Currency
Keywise expects further gradual depreciation of the RMB vs the USD and claim that the currency has 10-15% more to go in order to be at fair value and compete with neighbouring countries like Japan and Korea which have already devalued their currencies significantly in 2014. China would essentially give back all the currency gains made in the last 5 years. A one-off devaluation would be a healthier and preferred approach and would get investors ready to look at the market once again.

 

Market Attractiveness
The market just experienced a -1.5 standard deviation event and is at a good entry level for long term investors.
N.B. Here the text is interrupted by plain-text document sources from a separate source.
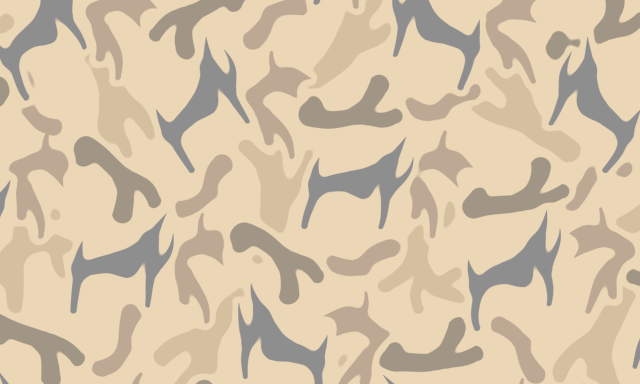
Write a WebGL 1 fragment shader that draws this pattern.

```glsl
precision highp float;
// Desert camouflage of coral branches, bones, drips and spiky scraps on sand.
uniform vec2 u_resolution;

const vec3 SAND = vec3(0.92, 0.84, 0.71);
const vec3 TAN = vec3(0.83, 0.75, 0.62);
const vec3 MAUVE = vec3(0.74, 0.66, 0.58);
const vec3 OLIVE = vec3(0.63, 0.585, 0.52);
const vec3 GREY = vec3(0.56, 0.555, 0.56);

vec2 hash2(vec2 p) {
  return fract(sin(vec2(dot(p, vec2(127.1, 311.7)), dot(p, vec2(269.5, 183.3)))) * 4375.85);
}

// Smooth union that fillets the corner between two limbs.
float join(float a, float b) {
  float h = max(0.1 - abs(a - b), 0.0) / 0.1;
  return min(a, b) - h * h * 0.025;
}

// Keeps a strip of sand between a shape and those lying above it.
float keepClear(float d, float above) {
  return -join(-d, above - 0.08);
}

// Tapered limb from a to b, bowed sideways by a share of its length.
float limb(vec2 p, vec2 a, vec2 b, float ra, float rb, float bow) {
  vec2 e = b - a;
  float t = clamp(dot(p - a, e) / dot(e, e), 0.0, 1.0);
  vec2 spine = a + e * t + vec2(-e.y, e.x) * bow * 4.0 * t * (1.0 - t);
  return length(p - spine) - mix(ra, rb, t);
}

float knobbyFork(vec2 p) {
  float d = limb(p, vec2(-0.5, -0.28), vec2(0.15, -0.1), 0.12, 0.1, -0.04);
  d = join(d, limb(p, vec2(-0.5, -0.24), vec2(-0.46, -0.12), 0.12, 0.1, 0.0));
  d = join(d, limb(p, vec2(0.12, -0.11), vec2(0.57, 0.03), 0.08, 0.09, -0.12));
  return join(d, limb(p, vec2(0.1, -0.08), vec2(0.26, 0.32), 0.07, 0.13, -0.1));
}

float spikyScrap(vec2 p) {
  float d = limb(p, vec2(-0.45, -0.2), vec2(0.1, -0.03), 0.08, 0.15, 0.08);
  d = join(d, limb(p, vec2(0.08, 0.0), vec2(0.46, 0.74), 0.16, 0.004, -0.05));
  d = join(d, limb(p, vec2(-0.45, -0.15), vec2(-0.52, 0.16), 0.08, 0.004, 0.05));
  d = join(d, limb(p, vec2(-0.42, -0.2), vec2(-0.43, -0.7), 0.06, 0.04, -0.08));
  d = join(d, limb(p, vec2(0.32, 0.35), vec2(0.46, -0.43), 0.09, 0.03, 0.06));
  return join(d, limb(p, vec2(0.45, 0.05), vec2(0.6, 0.5), 0.07, 0.004, -0.1));
}

float raggedDrip(vec2 p) {
  float d = limb(p, vec2(-0.27, 0.2), vec2(0.25, 0.24), 0.09, 0.13, 0.08);
  d = join(d, limb(p, vec2(0.13, 0.3), vec2(0.18, 0.62), 0.06, 0.02, 0.1));
  d = join(d, limb(p, vec2(0.25, 0.25), vec2(0.52, 0.18), 0.12, 0.004, 0.1));
  d = join(d, limb(p, vec2(0.2, 0.2), vec2(0.32, -0.06), 0.1, 0.004, 0.0));
  d = join(d, limb(p, vec2(-0.26, 0.2), vec2(-0.25, -0.38), 0.09, 0.06, 0.08));
  return join(d, limb(p, vec2(-0.16, -0.08), vec2(-0.02, -0.68), 0.09, 0.035, 0.08));
}

float bone(vec2 p) {
  float d = limb(p, vec2(-0.26, -0.26), vec2(-0.04, 0.08), 0.13, 0.07, -0.08);
  return join(d, limb(p, vec2(-0.04, 0.08), vec2(0.32, 0.22), 0.08, 0.11, 0.1));
}

float coral(vec2 p) {
  float d = limb(p, vec2(-0.12, -0.65), vec2(-0.3, -0.05), 0.08, 0.15, 0.0);
  d = join(d, limb(p, vec2(-0.3, -0.05), vec2(-0.42, 0.5), 0.1, 0.09, -0.1));
  d = join(d, limb(p, vec2(-0.28, 0.0), vec2(0.65, 0.2), 0.11, 0.07, 0.17));
  d = join(d, limb(p, vec2(-0.1, 0.2), vec2(0.04, 0.56), 0.06, 0.07, 0.15));
  d = join(d, limb(p, vec2(0.1, 0.25), vec2(0.43, -0.06), 0.06, 0.09, -0.12));
  return join(d, limb(p, vec2(-0.25, -0.3), vec2(-0.6, -0.42), 0.1, 0.004, -0.1));
}

float antler(vec2 p) {
  float d = limb(p, vec2(-0.42, -0.62), vec2(0.0, 0.0), 0.14, 0.16, -0.06);
  d = join(d, limb(p, vec2(0.0, 0.0), vec2(-0.14, 0.58), 0.16, 0.1, -0.08));
  d = join(d, limb(p, vec2(0.0, -0.12), vec2(0.5, 0.2), 0.09, 0.1, -0.1));
  return join(d, limb(p, vec2(-0.05, 0.22), vec2(0.22, 0.5), 0.08, 0.08, -0.12));
}

void main() {
  float rows = 4.83;
  vec2 p = gl_FragCoord.xy / u_resolution.y * rows;
  float soft = 0.8 * rows / u_resolution.y;
  float grey = 9.0, olive = 9.0, mauve = 9.0, tan_ = 9.0;

  // One jittered, turned and mirrored motif per cell; all five kinds alternate.
  for (int j = -1; j <= 1; j++) {
    for (int i = -1; i <= 1; i++) {
      vec2 cell = floor(p) + vec2(float(i), float(j));
      vec2 rnd = hash2(cell), pick = hash2(cell + 41.3);
      float kind = mod(cell.x + 2.0 * cell.y, 5.0);
      vec2 q = p - cell - 0.5 - (rnd - 0.5) * 0.16;
      float turn = (pick.x - 0.5) * 0.9;
      q = mat2(cos(turn), -sin(turn), sin(turn), cos(turn)) * q;
      if (rnd.x > 0.5) q.x = -q.x;
      if (pick.y > 0.6 && kind < 2.5) q.y = -q.y;
      q += 0.018 * sin(q.yx * 8.0 + rnd * 6.28);
      if (kind < 0.5) olive = min(olive, knobbyFork(q));
      else if (kind < 1.5) mauve = min(mauve, bone(q));
      else if (kind < 2.5) tan_ = min(tan_, rnd.y > 0.5 ? coral(q / 1.06) : antler(q / 1.06));
      else if (kind < 3.5) grey = min(grey, spikyScrap(q));
      else mauve = min(mauve, raggedDrip(q));
    }
  }

  olive = keepClear(olive, grey);
  mauve = keepClear(mauve, min(grey, olive));
  tan_ = keepClear(tan_, min(mauve, min(grey, olive)));

  vec3 color = mix(TAN, SAND, smoothstep(-soft, soft, tan_));
  color = mix(MAUVE, color, smoothstep(-soft, soft, mauve));
  color = mix(OLIVE, color, smoothstep(-soft, soft, olive));
  color = mix(GREY, color, smoothstep(-soft, soft, grey));
  gl_FragColor = vec4(color, 1.0);
}
```
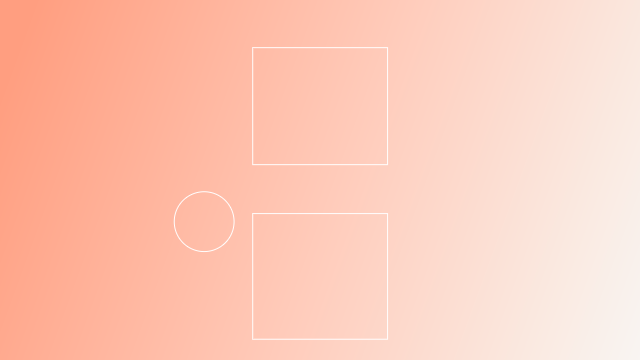
This background is drawn by a WebGL 2 fragment shader. Its source:

```glsl
#version 300 es
precision highp float;
// A soft peach backdrop with thin white outlines: two boxes and a circle.
// The ground is a tilted four-stop gradient; the outlines come from
// signed distances. Lengths are in canvas heights, origin at lower left.

#define TILT 0.349
#define LINE_WIDTH 0.0027
#define BOX_X 0.8893
#define BOX_HALF_WIDTH 0.1873
#define UPPER_BOX vec2(0.7051, 0.1625)
#define LOWER_BOX vec2(0.2322, 0.1745)
#define CIRCLE vec3(0.5671, 0.3843, 0.0831)

uniform vec2 u_resolution;
out vec4 fragColor;

const vec3 SALMON = vec3(1.0, 0.62, 0.502);
const vec3 PEACH = vec3(1.0, 0.80, 0.735);
const vec3 LINEN = vec3(0.98, 0.918, 0.885);
const vec3 PEARL = vec3(0.975, 0.96, 0.95);

float ramp(float start, float end, float t) {
    return clamp((t - start) / (end - start), 0.0, 1.0);
}

// Gradient running from the upper left corner towards the lower right
vec3 background(vec2 p) {
    float t = dot(vec2(p.x, 1.0 - p.y), vec2(cos(TILT), sin(TILT)));
    vec3 color = mix(SALMON, PEACH, ramp(0.093, 1.076, t));
    color = mix(color, LINEN, ramp(1.076, 1.736, t));
    return mix(color, PEARL, ramp(1.736, 2.014, t));
}

float boxDistance(vec2 p, vec2 halfSize) {
    vec2 q = abs(p) - halfSize;
    return length(max(q, 0.0)) + min(max(q.x, q.y), 0.0);
}

// Box placed by its centre height and half height
float columnBox(vec2 p, vec2 box) {
    return boxDistance(p - vec2(BOX_X, box.x), vec2(BOX_HALF_WIDTH, box.y));
}

// Pixel coverage of a line, also correct when thinner than one pixel
float outline(float d, float pixel) {
    float coverage = 0.5 + (0.5 * LINE_WIDTH - abs(d)) / pixel;
    return clamp(coverage, 0.0, min(1.0, LINE_WIDTH / pixel));
}

void main() {
    float pixel = 1.0 / u_resolution.y;
    vec2 p = gl_FragCoord.xy * pixel;
    // Keep the layout spanning the full width at other aspect ratios
    p.x += 0.5 * (16.0 / 9.0 - u_resolution.x * pixel);

    float boxes = min(abs(columnBox(p, UPPER_BOX)), abs(columnBox(p, LOWER_BOX)));
    float circle = length(p - CIRCLE.xy) - CIRCLE.z;
    float line = outline(min(boxes, abs(circle)), pixel);

    fragColor = vec4(mix(background(p), vec3(1.0), line), 1.0);
}
```
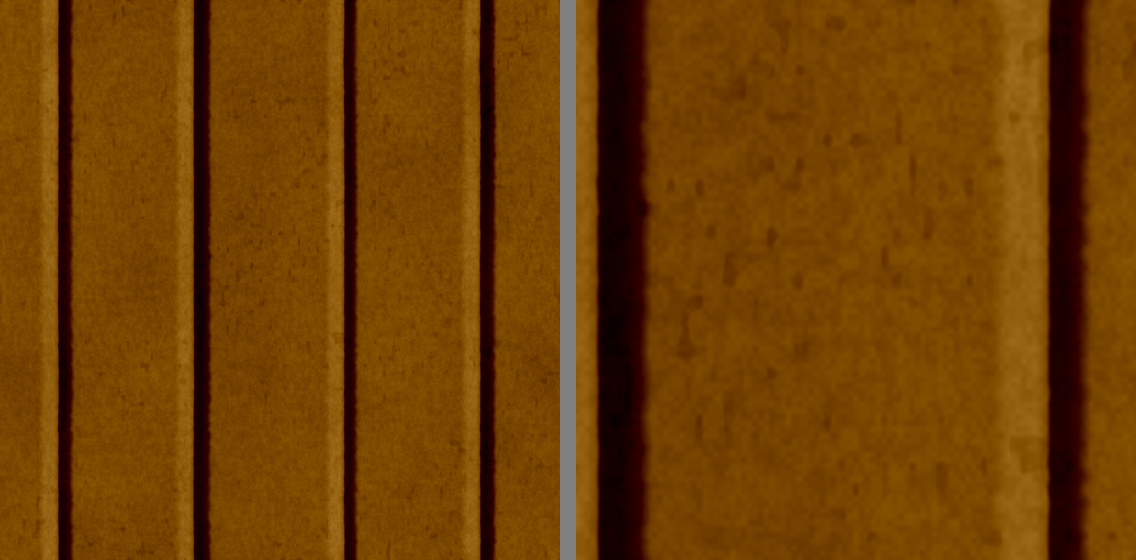
Left: the whole. Right: its middle third, enlarged.
A WebGL 2 fragment shader for this texture:

```glsl
#version 300 es
precision highp float;

#define GROOVES 4.0
#define FIRST_GROOVE 0.117
#define GROOVE_SHIFT vec4(0.0, -0.006, 0.009, 0.004)
#define HALF_WIDTH vec4(0.0125, 0.0145, 0.0112, 0.0132)
#define RIDGE_WIDTH 0.034
#define RIDGE_LIGHT 0.095
#define BOARD_TONE 0.478
#define GROOVE_TONE 0.105
#define GRAIN 0.085
#define FLECKS 0.065
#define MOTTLE 0.045
#define WARM_CAST vec3(0.0, 0.2, 0.51)

uniform vec2 u_resolution;
out vec4 outColor;

float hash(ivec2 cell, int seed) {
    uvec2 q = uvec2(cell) * uvec2(1597u, 3571u);
    uint h = (q.x ^ (q.y << 8)) + uint(seed) * 7919u;
    h = h * 747796u + 28913u;
    h = (h ^ (h >> 15)) * 739397u;
    h = (h ^ (h >> 13)) * 277803u;
    return float((h ^ (h >> 16)) & 65535u) / 65535.0;
}

// Value noise on a whole number of cells, wrapping at the canvas edges
float noise(vec2 uv, ivec2 cells, int seed) {
    vec2 p = uv * vec2(cells);
    ivec2 a = ivec2(floor(p)) % cells;
    ivec2 b = (a + 1) % cells;
    vec2 f = fract(p);
    f = f * f * (3.0 - 2.0 * f);
    float low = mix(hash(a, seed), hash(ivec2(b.x, a.y), seed), f.x);
    float high = mix(hash(ivec2(a.x, b.y), seed), hash(b, seed), f.x);
    return mix(low, high, f.y);
}

// Tone of the worn surface, relative to the plain board
float surface(vec2 uv) {
    float fine = noise(uv, ivec2(300, 270), 1) - 0.5;
    float weave = noise(uv, ivec2(150, 84), 2) - 0.5;
    float threads = noise(uv, ivec2(34, 130), 3) - 0.5;
    float mottle = noise(uv, ivec2(7, 6), 4) + 0.6 * noise(uv, ivec2(19, 15), 5) - 0.8;
    float patches = smoothstep(0.3, 0.75, noise(uv, ivec2(16, 11), 6));
    float flecks = smoothstep(0.72, 0.95, noise(uv, ivec2(118, 72), 7));
    float grain = 0.55 * fine + 0.5 * weave + 0.25 * threads;
    return GRAIN * grain + MOTTLE * mottle - FLECKS * flecks * patches;
}

void main() {
    vec2 uv = gl_FragCoord.xy / u_resolution;
    float pixel = 1.0 / u_resolution.x;

    // Nearest groove and signed distance from its centre line
    float u = uv.x - FIRST_GROOVE;
    float slot = floor(u * GROOVES + 0.5);
    int id = int(mod(slot, GROOVES));
    float along = (float(id) + 0.5) / GROOVES;
    float waver = noise(vec2(along, uv.y), ivec2(4, 9), 8) - 0.5;
    float rough = noise(vec2(along, uv.y), ivec2(4, 120), 9) - 0.5;
    float d = u - slot / GROOVES - GROOVE_SHIFT[id] + 0.0015 * waver;
    float halfWidth = HALF_WIDTH[id];

    float grain = surface(uv);
    float tone = BOARD_TONE + grain;

    // Lit ridge on the left of each groove
    float fromWall = -(d + halfWidth);
    float ridge = smoothstep(RIDGE_WIDTH + 0.003, RIDGE_WIDTH - 0.012, fromWall + 0.004 * rough)
                * smoothstep(-0.001, 0.009, fromWall);
    float wear = 0.8 + 0.4 * noise(vec2(along, uv.y), ivec2(4, 13), 10);
    tone += RIDGE_LIGHT * ridge * wear;

    // Soft shade beyond the right lip
    tone -= 0.035 * step(0.0, d) * exp(-max(d - halfWidth, 0.0) / 0.005);

    // Dark groove: crisp left wall, softer and lighter right side
    float edge = max(0.0022, pixel);
    float leftWall = smoothstep(-halfWidth - edge, -halfWidth + edge, d + 0.0012 * rough);
    float rightWall = 1.0 - smoothstep(halfWidth - 0.005, halfWidth + 0.004, d + 0.004 * rough);
    float slope = smoothstep(-0.2 * halfWidth, halfWidth, d);
    float depth = GROOVE_TONE + 0.12 * slope + 0.7 * grain + 0.05 * waver
                + 8.0 * (0.0125 - halfWidth);
    tone = mix(tone, depth, leftWall * rightWall);

    outColor = vec4(clamp(tone - WARM_CAST, 0.0, 1.0), 1.0);
}
```
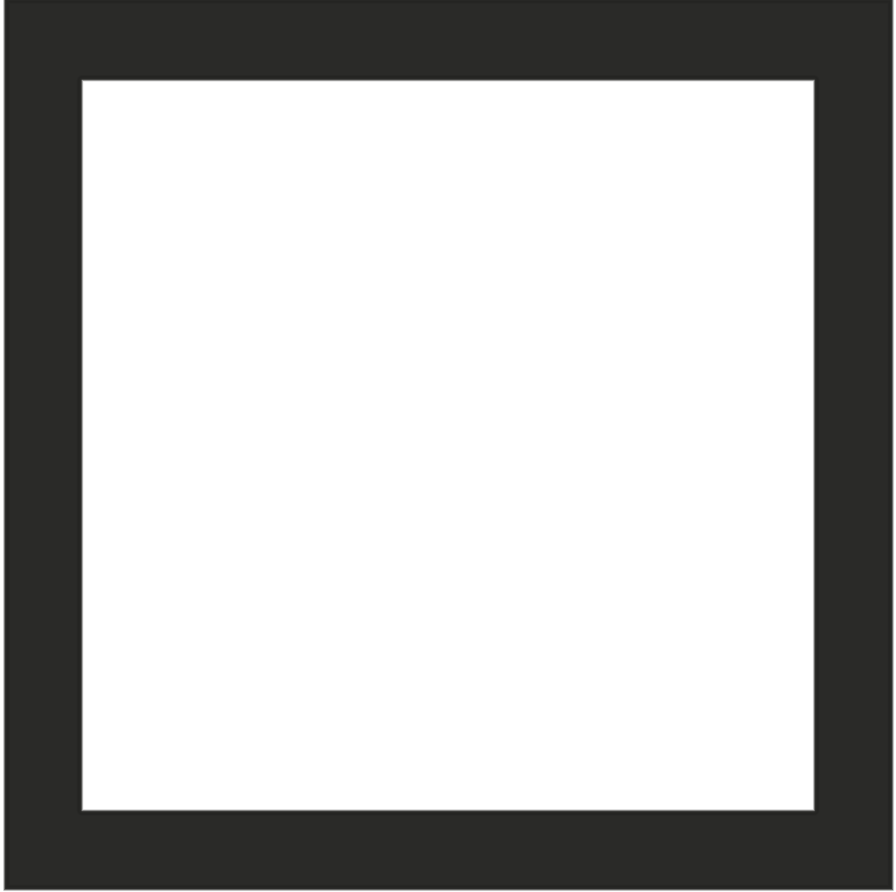
Write a Shadertoy shader that draws this background.

```glsl
// A thick charcoal square frame around a plain white panel, with soft edges.

// Signed distance to the box between two corners, negative inside.
float boxDistance(vec2 p, vec2 lowCorner, vec2 highCorner) {
    vec2 d = abs(p - 0.5 * (lowCorner + highCorner)) - 0.5 * (highCorner - lowCorner);
    return length(max(d, 0.0)) + min(max(d.x, d.y), 0.0);
}

void mainImage(out vec4 fragColor, in vec2 fragCoord) {
    vec2 uv = fragCoord / iResolution.xy;
    float softness = max(0.0019, 0.75 / iResolution.y);

    float outer = boxDistance(uv, vec2(0.0046, 0.0022), vec2(0.9966, 1.002));
    float inner = boxDistance(uv, vec2(0.0918, 0.0915), vec2(0.9085, 0.9098));

    // Charcoal, slightly darker in a thin line along both rims
    vec3 charcoal = vec3(0.165, 0.165, 0.157);
    float rim = min(abs(inner - 0.004), abs(outer + 0.004));
    charcoal *= 1.0 - 0.15 * (1.0 - smoothstep(0.0, 0.003, rim));

    // Frame lies inside the outer box and outside the inner panel
    float frame = (1.0 - smoothstep(-softness, softness, outer))
                * smoothstep(-softness, softness, inner);

    fragColor = vec4(mix(vec3(1.0), charcoal, frame), 1.0);
}
```
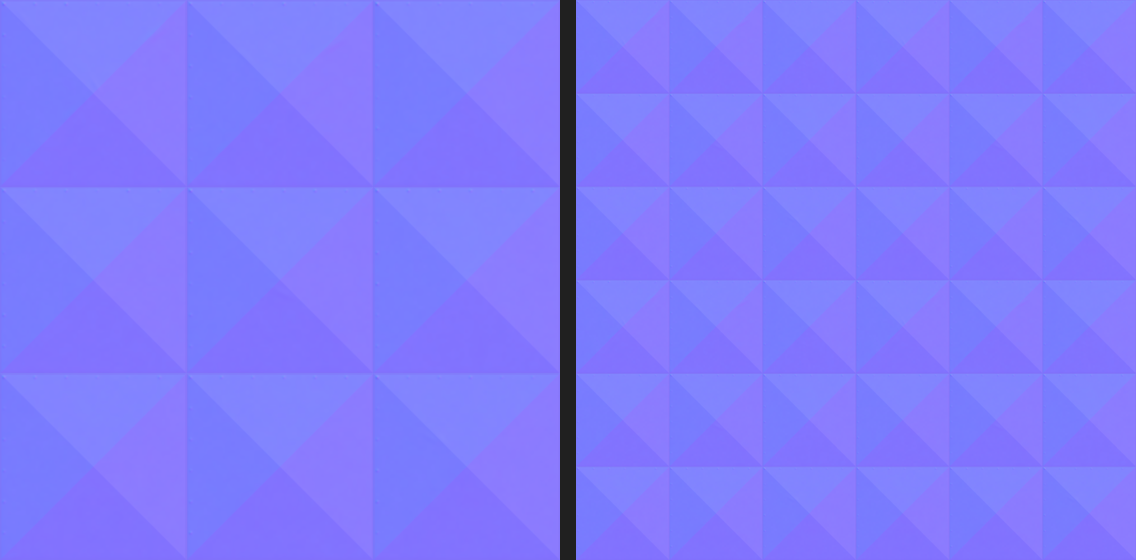
Left: one tile. Right: repeated 2 by 2.
Give the GLSL for this texture map, as a Shadertoy shader.

```glsl
// Tangent-space normal map of a 3 by 3 grid of low pyramid panels with thin
// seams, small rivets, fine grain and a few dents. Each part adds its slope
// to a flat base colour; all noise and offsets wrap at the canvas edge.

const float PANELS = 3.0;
const float RIVETS = 6.0;          // per panel side
const float RIVET_INSET = 0.021;   // in panel units
const float RIVET_RADIUS = 0.009;
const float SEAM_WIDTH = 0.008;
const int DENTS = 12;
const vec3 FLAT_COLOUR = vec3(0.508, 0.485, 1.0);
const vec3 SEAM_COLOUR = vec3(0.505, 0.452, 0.97);
const vec2 FACE_TILT = vec2(0.036, 0.034);

float hash(vec2 p) {
    return fract(sin(dot(p, vec2(127.1, 311.7))) * 43758.5453);
}

vec2 hash2(vec2 p) {
    return vec2(hash(p), hash(p + 37.3));
}

// Smooth noise in -1..1 for each axis, repeating every period cells.
vec2 wrapNoise(vec2 uv, float period) {
    vec2 p = uv * period;
    vec2 i = floor(p);
    vec2 f = fract(p);
    f = f * f * (3.0 - 2.0 * f);
    vec2 a = hash2(mod(i, period));
    vec2 b = hash2(mod(i + vec2(1, 0), period));
    vec2 c = hash2(mod(i + vec2(0, 1), period));
    vec2 d = hash2(mod(i + vec2(1, 1), period));
    return 2.0 * mix(mix(a, b, f.x), mix(c, d, f.x), f.y) - 1.0;
}

// Direction each pyramid face leans, blended over the diagonal ridges.
vec2 pyramidSlope(vec2 q, float blur) {
    float rising = smoothstep(-blur, blur, q.x + q.y) * 2.0 - 1.0;
    float falling = smoothstep(-blur, blur, q.y - q.x) * 2.0 - 1.0;
    return 0.5 * vec2(rising - falling, rising + falling);
}

// Slope of a round bump at offset d.
vec2 bumpSlope(vec2 d, float radius) {
    vec2 r = d / radius;
    return r * exp(-dot(r, r));
}

// A row of rivets: x runs along the edge, y is the distance from it.
vec2 rivetRow(vec2 p, vec2 rowId) {
    float along = (p.x - RIVET_INSET) * RIVETS + 0.5;
    vec2 d = vec2((fract(along) - 0.5) / RIVETS, p.y - RIVET_INSET);
    float strength = mix(0.3, 1.0, hash(rowId + floor(along) * 5.7));
    return strength * bumpSlope(d, RIVET_RADIUS);
}

// Rivets along the top and left edges of a panel.
vec2 rivetSlope(vec2 cell, vec2 id) {
    vec2 p = vec2(cell.x, 1.0 - cell.y);
    vec2 top = rivetRow(p, id);
    vec2 left = rivetRow(p.yx, id + 11.0);
    return vec2(top.x, -top.y) + vec2(left.y, -left.x);
}

// Long shallow creases scattered close to the ridges.
vec2 dentSlope(vec2 uv) {
    vec2 total = vec2(0);
    for (int i = 0; i < DENTS; i++) {
        vec2 seed = vec2(float(i), 4.0);
        vec2 rnd = hash2(seed);
        float side = hash(seed + 9.1) < 0.5 ? -1.0 : 1.0;
        vec2 panel = floor(hash2(seed + 21.0) * PANELS);
        float along = rnd.x - 0.5;
        vec2 local = vec2(along, along * side + 0.12 * (rnd.y - 0.5));
        vec2 d = uv - (panel + 0.5 + local) / PANELS;
        d -= round(d);
        float angle = side * mix(0.4, 1.0, rnd.y);
        vec2 axis = vec2(cos(angle), sin(angle));
        vec2 across = vec2(-axis.y, axis.x);
        float size = mix(0.005, 0.009, hash(seed + 3.7));
        vec2 r = vec2(dot(d, axis) / 3.0, dot(d, across)) / size;
        total += mix(0.4, 1.0, rnd.x) * across * r.y * exp(-dot(r, r));
    }
    return total;
}

void mainImage(out vec4 fragColor, in vec2 fragCoord) {
    vec2 uv = fragCoord / iResolution.xy;
    float pixel = PANELS / min(iResolution.x, iResolution.y);
    vec2 cell = fract(uv * PANELS);
    vec2 id = mod(floor(uv * PANELS), PANELS);
    vec2 q = cell - 0.5;

    // Panel faces, each panel leaning a little differently
    vec2 tilt = pyramidSlope(q, 0.002 + pixel) * FACE_TILT;
    tilt += 0.005 * (hash2(id + 2.0) - 0.5);

    // Surface wear
    tilt += 0.0035 * wrapNoise(uv, 120.0);
    tilt += 0.003 * wrapNoise(uv, 48.0);
    tilt += 0.002 * wrapNoise(uv, 12.0);
    tilt += 0.045 * dentSlope(uv);
    tilt += 0.09 * rivetSlope(cell, id);

    // Seams with a faint rounded lip
    vec2 edge = 0.5 - abs(q);
    vec2 lip = exp(-pow(edge / (2.0 * SEAM_WIDTH), vec2(2)));
    tilt += 0.012 * sign(q) * lip;
    vec2 line = 1.0 - smoothstep(SEAM_WIDTH - pixel, SEAM_WIDTH + pixel, edge);
    vec3 colour = FLAT_COLOUR + vec3(tilt, -2.0 * dot(tilt, tilt));
    colour = mix(colour, SEAM_COLOUR, 0.55 * max(line.x, line.y));
    fragColor = vec4(clamp(colour, 0.0, 1.0), 1.0);
}
```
From a historical and relative point of view, markets are cheap, in particular shares of companies listed in Hong Kong (8x P/E).
In addition, China is entering into  a lower interest rate environment and interest rate bearing products will no longer be as attractive as equity markets. This could eventually lead equity markets to re-rate on the upside. If we have a one-off devaluation of the currency, we will see foreign investors returning to the markets. However today Keywise anticipates that the A share market will continue to experience downside pressure whereas in Hong Kong it is a good time for those with a long term investment outlook to pick up the high quality names.